Are you tired of your images looking flat? Of course, there are hundreds, if not thousands, of ways to add a little punch to flat photos. Some techniques are complicated and require lots of time in Photoshop or Lightroom, and some are easy to learn and quick to execute like this one from PiXimperfect.
Every time I go to a theater I can't help but admire the images I see in movie posters, especially those in action and superhero movies. I've wanted to try and take an image in the style of some of my favorite Marvel movie posters but wanted to make sure I could find a model with the right suit to pull off the look. Fortunately, I found just that and more.
We often talk about finding dramatic light in landscape photography that showers the scene in contrast and creates an interplay of light and shadows that generates visual interest. But flat light can be just as effective in its own way, and this great video explores both how and why that's the case.
The frustrating thing about landscape photography is that you have absolutely no control over the light, and of course, that light can really make or break an image. This helpful video discusses the importance of learning to anticipate light for better landscape photographs.

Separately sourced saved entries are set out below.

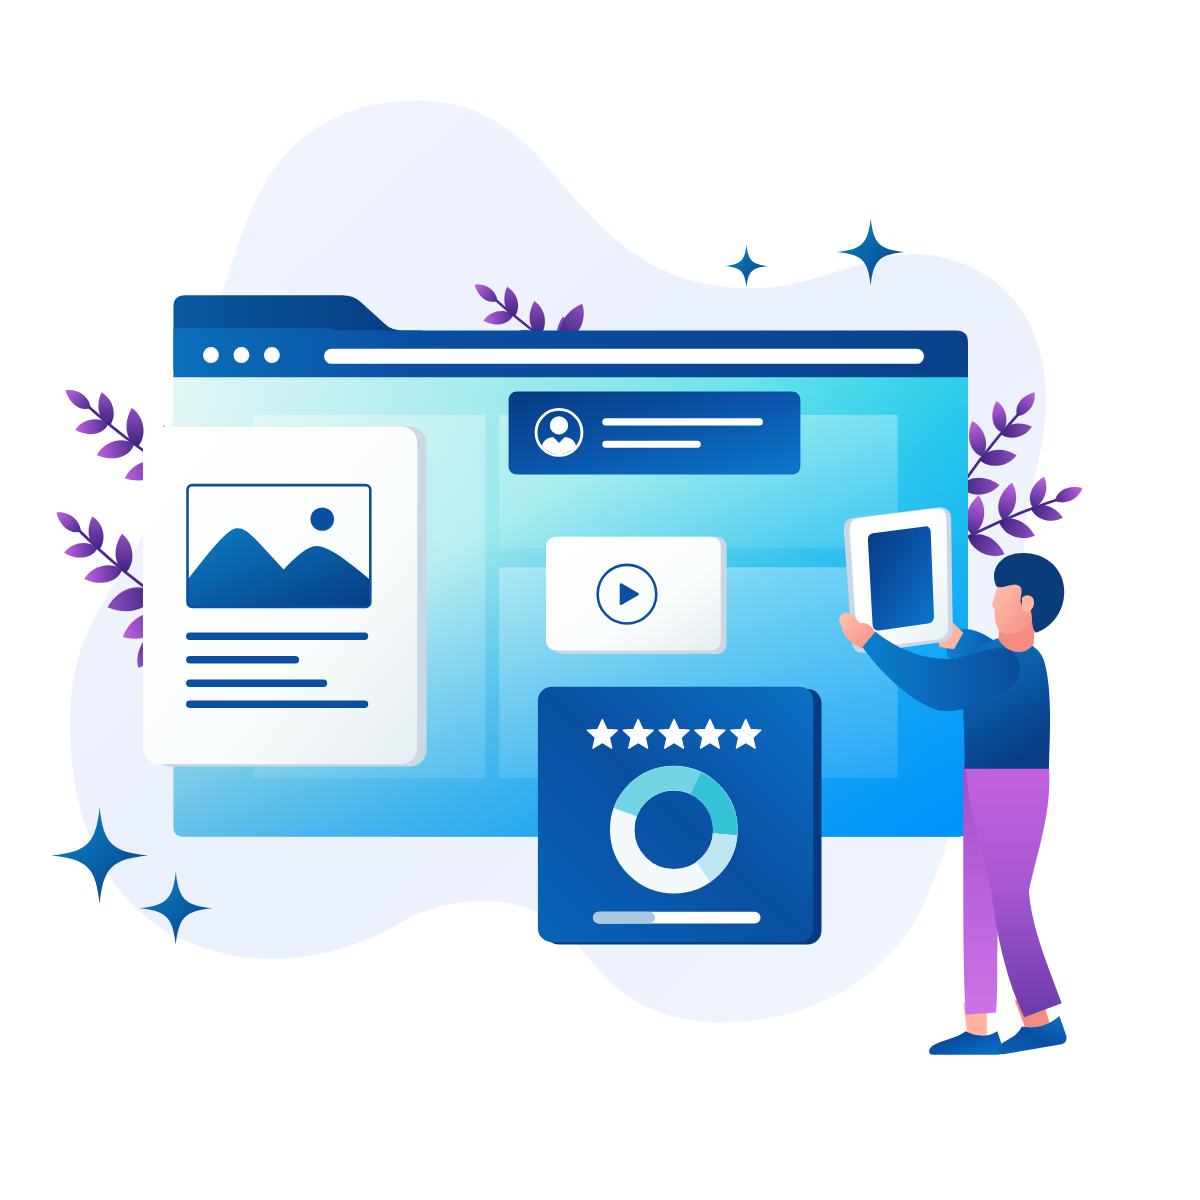
<!DOCTYPE html>
<html lang="en">
<head>
<meta charset="utf-8">
<title>Website builder illustration</title>
<style>
:root{
  --paper:#ffffff; --mist:#eaf0fd; --mist-light:#f3f6fe;
  --navy:#073a80; --royal:#0b4fa3; --azure:#0a78cc; --sky:#0093fb;
  --aqua:#2edde6; --aqua-soft:#9be9ec; --ice:#e2f6f5; --teal-fade:#8ed0e3;
  --card-edge:#cbd8e4; --card-shade:#e6eef2;
  --plum:#4a2a8f; --violet:#8f4fc0; --orchid:#c264df;
  --skin:#ffb3a0; --skin-deep:#f58c82; --hair:#0a3c7c;
}
html,body{margin:0;background:var(--paper)}
body{width:1200px;height:1200px;overflow:hidden}
.artwork{display:block;width:1200px;height:1200px}
.white{fill:var(--paper)}
.rule{fill:none;stroke-linecap:round;stroke:var(--paper)}
.rule-navy{fill:none;stroke-linecap:round;stroke:var(--royal)}
</style>
</head>
<body>
<svg class="artwork" viewBox="0 0 512 512" role="img" aria-label="A person places a tile into a large browser window made of content cards">
<defs>
  <linearGradient id="blob-fill" x1="0" y1="0" x2="1" y2="1">
    <stop offset="0" stop-color="var(--mist-light)"/><stop offset=".5" stop-color="var(--mist)"/><stop offset="1" stop-color="var(--mist-light)"/>
  </linearGradient>
  <linearGradient id="bar-fill" x1="0" y1="0" x2="1" y2="0">
    <stop offset="0" stop-color="#0a6fba"/><stop offset=".3" stop-color="var(--royal)"/><stop offset="1" stop-color="#08418a"/>
  </linearGradient>
  <linearGradient id="tab-fill" x1="0" y1="0" x2="1" y2="0">
    <stop offset="0" stop-color="#085a9f"/><stop offset="1" stop-color="var(--navy)"/>
  </linearGradient>
  <linearGradient id="body-fill" x1="74" y1="170" x2="413" y2="250" gradientUnits="userSpaceOnUse">
    <stop offset="0" stop-color="var(--ice)"/><stop offset=".42" stop-color="var(--aqua-soft)"/><stop offset="1" stop-color="var(--aqua)"/>
  </linearGradient>
  <linearGradient id="body-depth" x1="225" y1="190" x2="340" y2="390" gradientUnits="userSpaceOnUse">
    <stop offset=".1" stop-color="var(--sky)" stop-opacity="0"/><stop offset="1" stop-color="var(--sky)"/>
  </linearGradient>
  <linearGradient id="body-foot" x1="0" y1="0" x2="0" y2="1">
    <stop offset=".35" stop-color="#4db6dc" stop-opacity="0"/><stop offset="1" stop-color="#4db6dc" stop-opacity=".62"/>
  </linearGradient>
  <linearGradient id="pane-fill" x1="0" y1="0" x2="0" y2="1">
    <stop offset="0" stop-color="#fff" stop-opacity=".32"/><stop offset="1" stop-color="#fff" stop-opacity=".12"/>
  </linearGradient>
  <linearGradient id="blue-card" x1="0" y1="0" x2="1" y2="1">
    <stop offset="0" stop-color="var(--navy)"/><stop offset=".5" stop-color="#0a55aa"/><stop offset="1" stop-color="var(--azure)"/>
  </linearGradient>
  <linearGradient id="blue-card-up" x1="0" y1="1" x2="1" y2="0">
    <stop offset="0" stop-color="#0863b6"/><stop offset=".5" stop-color="#0a4fa2"/><stop offset="1" stop-color="#0a70c4"/>
  </linearGradient>
  <linearGradient id="white-card" x1="0" y1="0" x2="1" y2="1">
    <stop offset="0" stop-color="var(--paper)"/><stop offset=".6" stop-color="#fafdfd"/><stop offset="1" stop-color="var(--card-shade)"/>
  </linearGradient>
  <linearGradient id="mountain-fill" x1="0" y1="0" x2="1" y2="1">
    <stop offset="0" stop-color="#0a7cc4"/><stop offset="1" stop-color="var(--navy)"/>
  </linearGradient>
  <linearGradient id="spark-fill" x1="0" y1="0" x2="1" y2="1">
    <stop offset="0" stop-color="#0a8bd0"/><stop offset="1" stop-color="var(--navy)"/>
  </linearGradient>
  <linearGradient id="leaf-fill" x1="0" y1="0" x2="1" y2="0">
    <stop offset="0" stop-color="var(--plum)"/><stop offset="1" stop-color="var(--orchid)"/>
  </linearGradient>
  <linearGradient id="leaf-fill-deep" x1="0" y1="0" x2="1" y2="0">
    <stop offset="0" stop-color="#3d237e"/><stop offset="1" stop-color="var(--violet)"/>
  </linearGradient>
  <linearGradient id="shirt-fill" x1="0" y1="0" x2=".4" y2="1">
    <stop offset="0" stop-color="#0c79c6"/><stop offset="1" stop-color="#083d86"/>
  </linearGradient>
  <linearGradient id="sleeve-fill" x1="0" y1="0" x2="1" y2="0">
    <stop offset="0" stop-color="#0a80cf"/><stop offset="1" stop-color="#0a4c9b"/>
  </linearGradient>
  <linearGradient id="trouser-near" x1="0" y1="0" x2="0" y2="1">
    <stop offset="0" stop-color="#c563e0"/><stop offset=".5" stop-color="#a557d0"/><stop offset="1" stop-color="#6b3aab"/>
  </linearGradient>
  <linearGradient id="trouser-far" x1="0" y1="0" x2="0" y2="1">
    <stop offset="0" stop-color="#a34fcb"/><stop offset="1" stop-color="#cd73e6"/>
  </linearGradient>
  <linearGradient id="skin-fill" x1="0" y1="0" x2="1" y2="1">
    <stop offset="0" stop-color="#ffc3b0"/><stop offset="1" stop-color="var(--skin-deep)"/>
  </linearGradient>
  <path id="leaf" d="M0 0C3-5.500 11-6 17.500-1.500C13 4 4.500 4.500 0 0Z" fill="url(#leaf-fill)"/>
  <path id="leaf-deep" d="M0 0C3-5.500 11-6 17.500-1.500C13 4 4.500 4.500 0 0Z" fill="url(#leaf-fill-deep)"/>
  <g id="sprig">
    <path d="M0 0Q30-3 58 0" fill="none" stroke="var(--plum)" stroke-width="1.200" stroke-linecap="round"/>
    <use href="#leaf" transform="translate(17 -1) rotate(-52)"/>
    <use href="#leaf-deep" transform="translate(15 -1) rotate(54)"/>
    <use href="#leaf" transform="translate(32 -1.500) rotate(-48) scale(.95)"/>
    <use href="#leaf-deep" transform="translate(30 -1.500) rotate(50) scale(.95)"/>
    <use href="#leaf" transform="translate(46 -1) rotate(-42) scale(.82)"/>
    <use href="#leaf-deep" transform="translate(45 -1) rotate(44) scale(.82)"/>
    <use href="#leaf" transform="translate(56 0) rotate(4) scale(.75)"/>
  </g>
  <path id="sparkle" d="M0-20C1.600-5 5-1.600 20 0C5 1.600 1.600 5 0 20C-1.600 5-5 1.600-20 0C-5-1.600-1.600-5 0-20Z" fill="url(#spark-fill)"/>
  <path id="rating-star" class="white" d="M0-6.500L1.900-2.300L6.400-1.900L3 1.200L4 5.700L0 3.300L-4 5.700L-3 1.200L-6.400-1.900L-1.900-2.300Z" stroke="#fff" stroke-width=".6" stroke-linejoin="round"/>
  <clipPath id="image-frame"><rect x="80" y="207" width="78" height="52" rx="2"/></clipPath>
  <clipPath id="avatar-clip"><circle cx="238.500" cy="184.500" r="9.300"/></clipPath>
</defs>

<g id="backdrop">
  <path d="M180 43C146 42 124 58 112 80C99 104 97 126 84 150C70 176 72 208 58 234C44 258 31 272 30 304C29 342 40 382 76 400C110 416 146 409 172 393C192 382 222 380 240 396C256 412 264 433 302 436C342 438 376 420 392 390C404 366 408 345 419 318C432 286 436 262 437 232C438 208 448 190 446 164C444 136 428 114 398 109C372 105 350 124 318 123C284 122 266 107 248 88C230 68 216 44 180 43Z" fill="url(#blob-fill)"/>
</g>

<g id="foliage">
  <use href="#sprig" transform="translate(253 158) rotate(216) scale(.9)"/>
  <use href="#leaf-deep" transform="translate(240 146) rotate(-58) scale(1.050)"/>
  <use href="#sprig" transform="translate(84 207) rotate(216)"/>
  <use href="#sprig" transform="translate(78 262) rotate(219)"/>
  <use href="#leaf-deep" transform="translate(66 253) rotate(168) scale(1.200)"/>
  <use href="#leaf" transform="translate(72 262) rotate(158) scale(1.250)"/>
  <use href="#leaf-deep" transform="translate(70 268) rotate(128) scale(1.150)"/>
  <use href="#sprig" transform="translate(402 220) rotate(-53) scale(.95)"/>
  <use href="#sprig" transform="translate(400 236) rotate(-24) scale(.98)"/>
</g>

<g id="sparkles">
  <use href="#sparkle" transform="translate(371.500 107.500) scale(.72)"/>
  <use href="#sparkle" transform="translate(318.500 113.500) scale(.46)"/>
  <use href="#sparkle" transform="translate(42.500 365) scale(1.030)"/>
  <use href="#sparkle" transform="translate(75 387.500) scale(.78)"/>
</g>

<g id="browser-window">
  <path d="M74 158V131Q74 126 79 126H146Q151 126 154 129L164 138Q167 141 172 141H180V158Z" fill="url(#tab-fill)"/>
  <path d="M74 160H413V353Q413 357 409 357H78Q74 357 74 353Z" fill="url(#body-fill)"/>
  <path d="M74 160H413V353Q413 357 409 357H78Q74 357 74 353Z" fill="url(#body-foot)"/>
  <path d="M74 160H413V353Q413 357 409 357H78Q74 357 74 353Z" fill="url(#body-depth)"/>
  <g id="layout-panes" fill="url(#pane-fill)">
    <rect x="108" y="177" width="99" height="155"/>
    <rect x="213" y="177" width="170" height="57"/>
    <rect x="213" y="242" width="170" height="90"/>
  </g>
  <path d="M74 161V140H140L144 141H408Q413 141 413 146V161Z" fill="url(#bar-fill)"/>
  <g id="window-buttons" class="white">
    <circle cx="90" cy="151.500" r="3.400"/><circle cx="103" cy="151.500" r="3.400"/><circle cx="116" cy="151.500" r="3.400"/>
  </g>
  <path id="address-bar" class="rule" d="M141.500 152H391" stroke-width="6.500"/>
</g>

<g id="article-card">
  <rect x="66" y="182" width="116" height="145" rx="7" fill="var(--card-edge)"/>
  <rect x="61" y="182" width="117" height="144" rx="7" fill="url(#white-card)"/>
  <g clip-path="url(#image-frame)">
    <path d="M78 250C85 241 94 229 99 226C103 224 106 227 110 231L121 243C126 238 131 233 135 233C141 233 150 241 160 249V262H78Z" fill="url(#mountain-fill)"/>
  </g>
  <circle cx="137.500" cy="221.500" r="5" fill="var(--royal)"/>
  <rect x="80" y="207" width="78" height="52" rx="2" fill="none" stroke="var(--royal)" stroke-width="1.100"/>
  <g id="article-lines" class="rule-navy" stroke-width="3.200">
    <path d="M81 271.500H155.500"/><path d="M81 281.500H126"/><path d="M81 291.500H138"/><path d="M81 300.500H155.500"/>
  </g>
</g>

<g id="profile-card">
  <rect x="217" y="167" width="124.500" height="35.500" rx="3.500" fill="url(#blue-card)"/>
  <circle cx="238.500" cy="184.500" r="9.800" fill="none" stroke="#fff" stroke-width="1.200"/>
  <g clip-path="url(#avatar-clip)" class="white">
    <circle cx="238.500" cy="181.500" r="3.900"/>
    <path d="M231 196V191Q231.500 187 236 186.500L238.500 189L241 186.500Q245.500 187 246 191V196Z"/>
  </g>
  <g class="rule" stroke-width="3"><path d="M258.500 180H324"/><path d="M258.500 189.500H297.500"/></g>
</g>

<g id="video-card">
  <rect x="236" y="229" width="74" height="50" rx="4" fill="var(--card-edge)"/>
  <rect x="233" y="229" width="74.500" height="48.500" rx="4" fill="url(#white-card)"/>
  <circle cx="267.500" cy="253.500" r="12.500" fill="none" stroke="var(--royal)" stroke-width="1.100"/>
  <path d="M265 249.500L272 253.500L265 257.500Z" fill="var(--royal)" stroke="var(--royal)" stroke-width="1.200" stroke-linejoin="round"/>
</g>

<g id="rating-card">
  <rect x="232.500" y="294" width="118" height="109" rx="6" fill="var(--navy)"/>
  <rect x="229.500" y="293" width="117.500" height="109" rx="6" fill="url(#blue-card-up)"/>
  <g id="stars">
    <use href="#rating-star" x="257" y="313.500"/><use href="#rating-star" x="272.300" y="313.500"/><use href="#rating-star" x="287.600" y="313.500"/><use href="#rating-star" x="302.900" y="313.500"/><use href="#rating-star" x="318.200" y="313.500"/>
  </g>
  <g id="donut-chart" fill="none" stroke-width="10.500" transform="translate(287.500 354)">
    <circle r="22" stroke="#f4f9fb"/>
    <path d="M-20.700-7.500A22 22 0 0 1 9.300-19.900" stroke="#73d5e4"/>
    <path d="M9.300-19.900A22 22 0 0 1 21.900 2" stroke="#35c3d8"/>
    <path d="M21.900 2A22 22 0 0 1 12.600 18" stroke="#bde6ee"/>
  </g>
  <path class="rule" d="M255.500 391.500H322" stroke-width="5"/>
  <path d="M255.500 391.500H277" fill="none" stroke="#a9c9e2" stroke-width="5" stroke-linecap="round"/>
</g>

<g id="person">
  <g id="far-arm">
    <path d="M404 273C408 266 416 268 422 272L434 279L424 292L404 280Z" fill="url(#sleeve-fill)"/>
    <path d="M399 270C400 265 404 263 407 266L411 270L407 277L401 276Z" fill="var(--skin)"/>
  </g>
  <g id="held-tile">
    <path d="M364 221L400 216.500Q405.500 216 405.800 221L406.500 268Q406.500 273 401.500 274L369 278.500Q364 279 363.500 274L360 226Q360 221.500 364 221Z" fill="var(--card-edge)"/>
    <path d="M366.500 221L399 217Q403.500 216.600 403.800 221L404.500 267.500Q404.500 272 400 272.800L370.500 276.500Q366 277 365.600 272.500L362.500 226Q362.500 221.500 366.500 221Z" fill="url(#white-card)"/>
    <path d="M372.500 227.500L394.500 224.600Q397 224.400 397.100 227L398.500 263Q398.500 265.500 396 266L375 269Q372.500 269.200 372.300 266.700L370.300 230.200Q370.300 227.800 372.500 227.500Z" fill="url(#blue-card)"/>
  </g>
  <g id="legs">
    <path d="M411 428L421 428L421 442L413 443Z" fill="var(--skin)"/>
    <path d="M433 427L444 424L448 437L438 440Z" fill="var(--skin-deep)"/>
    <path d="M411 326H438C435 352 428 372 426 392C425 407 426 420 425 432L412 433C411 414 411 393 411 372Z" fill="url(#trouser-far)"/>
    <path d="M412 326H447.500C449 346 443 362 439 380C440 396 448 414 453 428L437 434C429 417 425 398 423 380C419 361 413 345 412 326Z" fill="url(#trouser-near)"/>
    <path d="M412 440C407 444 398 444 396.500 448Q396 450 398 450H426Q428 450 427.500 446L425.500 440C421 443 416 442 412 440Z" fill="url(#blue-card)"/>
    <path d="M436 438C433 444 426 444 425.500 448Q425.500 450 428 449.800L453 445.500Q455.500 445 455 442L452 433.500C447 438 441 439 436 438Z" fill="url(#blue-card-up)"/>
  </g>
  <g id="torso">
    <path d="M424 273C431 270 443 274 445.500 282C449 294 448 312 447.500 328H411.500C412 312 410 298 411 287C412 280 417 276 424 273Z" fill="url(#shirt-fill)"/>
  </g>
  <g id="near-arm">
    <path d="M359 267C356 263 361 259.500 364 262.500L367 266C370 265 373 268 374 271L369.500 277C365 276 360 273 359 267Z" fill="url(#skin-fill)"/>
    <path d="M368 276L373.500 269.500C384 278 396 282 408 281C416 279 424 275 430 277C437 280 437 290 430 294C420 300 409 305 400 303C388 299 375 286 368 276Z" fill="url(#sleeve-fill)"/>
  </g>
  <g id="head">
    <path d="M427 262L442 260L441 275C437 280 430 279 426 273Z" fill="var(--skin-deep)"/>
    <path d="M427 247C425 252 423.500 256 423.300 258.500L424.500 260.500C424.200 264 425 268.500 427.500 270C433 272 440 268 443 260L442 246Z" fill="url(#skin-fill)"/>
    <path d="M425 250C422 243 427 236.500 435 236C446 235 455 243 454 254C453.500 262 448 268 442 270C440 268 440.500 264 440 261C439 258 436 260 435.500 257C435 254 437 252 435 250C432 248 428 252 425 250Z" fill="var(--hair)"/>
    <path d="M436 255C439 252.500 442 255 441 258.500C440 261.500 437 262 436 260Z" fill="var(--skin)"/>
  </g>
</g>
</svg>
</body>
</html>
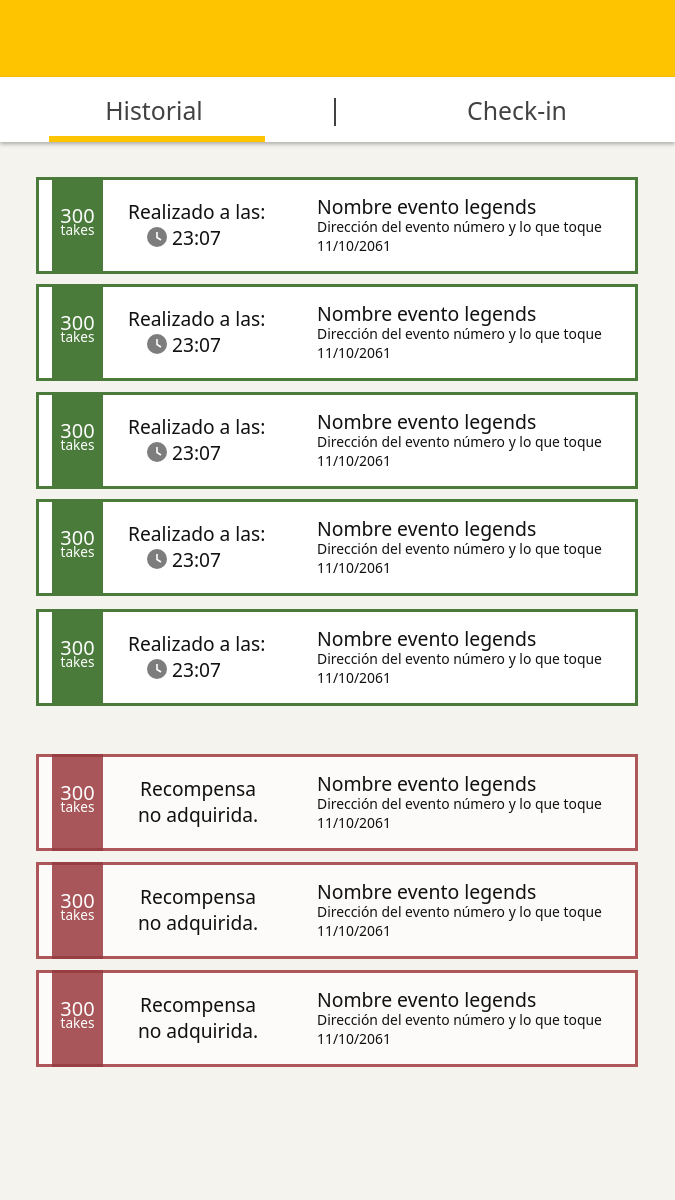
<!DOCTYPE html>
<html lang="es">
<head>
<meta charset="utf-8">
<title>Historial</title>
<style>
:root {
  --yellow: #ffc400;
  --paper: #f4f3ee;
  --green: #4a7b3b;
  --red: #ad575a;
  --red-fill: #a85659;
  --red-edge: #973f42;
  --ink: #111;
  --tab-ink: #424242;
  --icon: #7d7d7d;
}
* { box-sizing: border-box; margin: 0; padding: 0; }
html, body { width: 675px; height: 1200px; overflow: hidden; }
body {
  position: relative;
  background: var(--paper);
  color: var(--ink);
  font-family: "Noto Sans", "Open Sans", sans-serif;
  white-space: nowrap;
}
.app-bar { height: 77px; background: var(--yellow); }
.tabs {
  position: relative;
  height: 65px;
  background: #fff;
  box-shadow: 0 2px 4px rgba(0, 0, 0, .3);
}
.tab {
  position: absolute;
  top: 0;
  width: 216px;
  height: 65px;
  padding-top: 18px;
  text-align: center;
  font-size: 24.8px;
  line-height: 30px;
  color: var(--tab-ink);
  text-decoration: none;
}
.tab-history { left: 49px; padding-right: 6px; border-bottom: 6px solid var(--yellow); }
.tab-checkin { left: 409px; }
.tab-divider { position: absolute; left: 334px; top: 21px; width: 2px; height: 28px; background: var(--tab-ink); }
.history { list-style: none; }
.entry {
  position: absolute;
  left: 36px;
  top: var(--top);
  width: 602px;
  height: 97px;
  display: grid;
  grid-template-columns: 16px 51px 25px 140px 49px 1fr;
  background: #fff;
  box-shadow: inset 0 0 0 3px var(--green);
}
.points {
  grid-column: 2;
  padding-top: 31px;
  background: var(--green);
  color: #fff;
  text-align: center;
}
.amount { display: block; font-size: 20px; line-height: 16px; }
.unit { display: block; font-size: 13.6px; line-height: 12px; }
.status { grid-column: 4; padding-top: 21.5px; font-size: 19.2px; line-height: 26px; }
.time { display: flex; align-items: center; padding-left: 19px; gap: 5px; }
.clock { width: 20px; height: 20px; position: relative; top: -1px; }
.event { grid-column: 6; padding-top: 20px; font-size: 13.9px; line-height: 19px; }
.event h2 { font-size: 19.4px; font-weight: 400; line-height: 20px; }
.missed { background: #fcfbf9; box-shadow: inset 0 0 0 3px var(--red); }
.missed .points { background: var(--red-fill); box-shadow: inset 0 3px var(--red-edge), inset 0 -3px var(--red-edge); }
.missed .status { text-align: center; }
</style>
</head>
<body>
<svg width="0" height="0" style="position:absolute" aria-hidden="true">
  <defs>
    <symbol id="clock" viewBox="0 0 20 20">
      <circle cx="10" cy="10" r="10" fill="var(--icon)"/>
      <path d="M10 5v5.5l4 2.5" fill="none" stroke="#fff" stroke-width="1.6"/>
    </symbol>
  </defs>
</svg>
<header class="app-bar"></header>
<nav class="tabs">
  <a class="tab tab-history" href="#">Historial</a>
  <span class="tab-divider"></span>
  <a class="tab tab-checkin" href="#">Check-in</a>
</nav>
<main>
<ul class="history">
  <li class="entry" style="--top:177px">
    <div class="points"><span class="amount">300</span><span class="unit">takes</span></div>
    <div class="status"><p>Realizado a las:</p><p class="time"><svg class="clock"><use href="#clock"/></svg>23:07</p></div>
    <div class="event"><h2>Nombre evento legends</h2><p>Dirección del evento número y lo que toque</p><p>11/10/2061</p></div>
  </li>
  <li class="entry" style="--top:284px">
    <div class="points"><span class="amount">300</span><span class="unit">takes</span></div>
    <div class="status"><p>Realizado a las:</p><p class="time"><svg class="clock"><use href="#clock"/></svg>23:07</p></div>
    <div class="event"><h2>Nombre evento legends</h2><p>Dirección del evento número y lo que toque</p><p>11/10/2061</p></div>
  </li>
  <li class="entry" style="--top:392px">
    <div class="points"><span class="amount">300</span><span class="unit">takes</span></div>
    <div class="status"><p>Realizado a las:</p><p class="time"><svg class="clock"><use href="#clock"/></svg>23:07</p></div>
    <div class="event"><h2>Nombre evento legends</h2><p>Dirección del evento número y lo que toque</p><p>11/10/2061</p></div>
  </li>
  <li class="entry" style="--top:499px">
    <div class="points"><span class="amount">300</span><span class="unit">takes</span></div>
    <div class="status"><p>Realizado a las:</p><p class="time"><svg class="clock"><use href="#clock"/></svg>23:07</p></div>
    <div class="event"><h2>Nombre evento legends</h2><p>Dirección del evento número y lo que toque</p><p>11/10/2061</p></div>
  </li>
  <li class="entry" style="--top:609px">
    <div class="points"><span class="amount">300</span><span class="unit">takes</span></div>
    <div class="status"><p>Realizado a las:</p><p class="time"><svg class="clock"><use href="#clock"/></svg>23:07</p></div>
    <div class="event"><h2>Nombre evento legends</h2><p>Dirección del evento número y lo que toque</p><p>11/10/2061</p></div>
  </li>
  <li class="entry missed" style="--top:754px">
    <div class="points"><span class="amount">300</span><span class="unit">takes</span></div>
    <div class="status"><p>Recompensa</p><p>no adquirida.</p></div>
    <div class="event"><h2>Nombre evento legends</h2><p>Dirección del evento número y lo que toque</p><p>11/10/2061</p></div>
  </li>
  <li class="entry missed" style="--top:862px">
    <div class="points"><span class="amount">300</span><span class="unit">takes</span></div>
    <div class="status"><p>Recompensa</p><p>no adquirida.</p></div>
    <div class="event"><h2>Nombre evento legends</h2><p>Dirección del evento número y lo que toque</p><p>11/10/2061</p></div>
  </li>
  <li class="entry missed" style="--top:970px">
    <div class="points"><span class="amount">300</span><span class="unit">takes</span></div>
    <div class="status"><p>Recompensa</p><p>no adquirida.</p></div>
    <div class="event"><h2>Nombre evento legends</h2><p>Dirección del evento número y lo que toque</p><p>11/10/2061</p></div>
  </li>
</ul>
</main>
</body>
</html>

I have been using The ColourMapX panel extensively and a caveat of it led me to further dig into something I rarely used before, clipping adjustment layers to other adjustment layers. Doing so greatly enhances my experience with this panel, but honestly with any type of adjustment.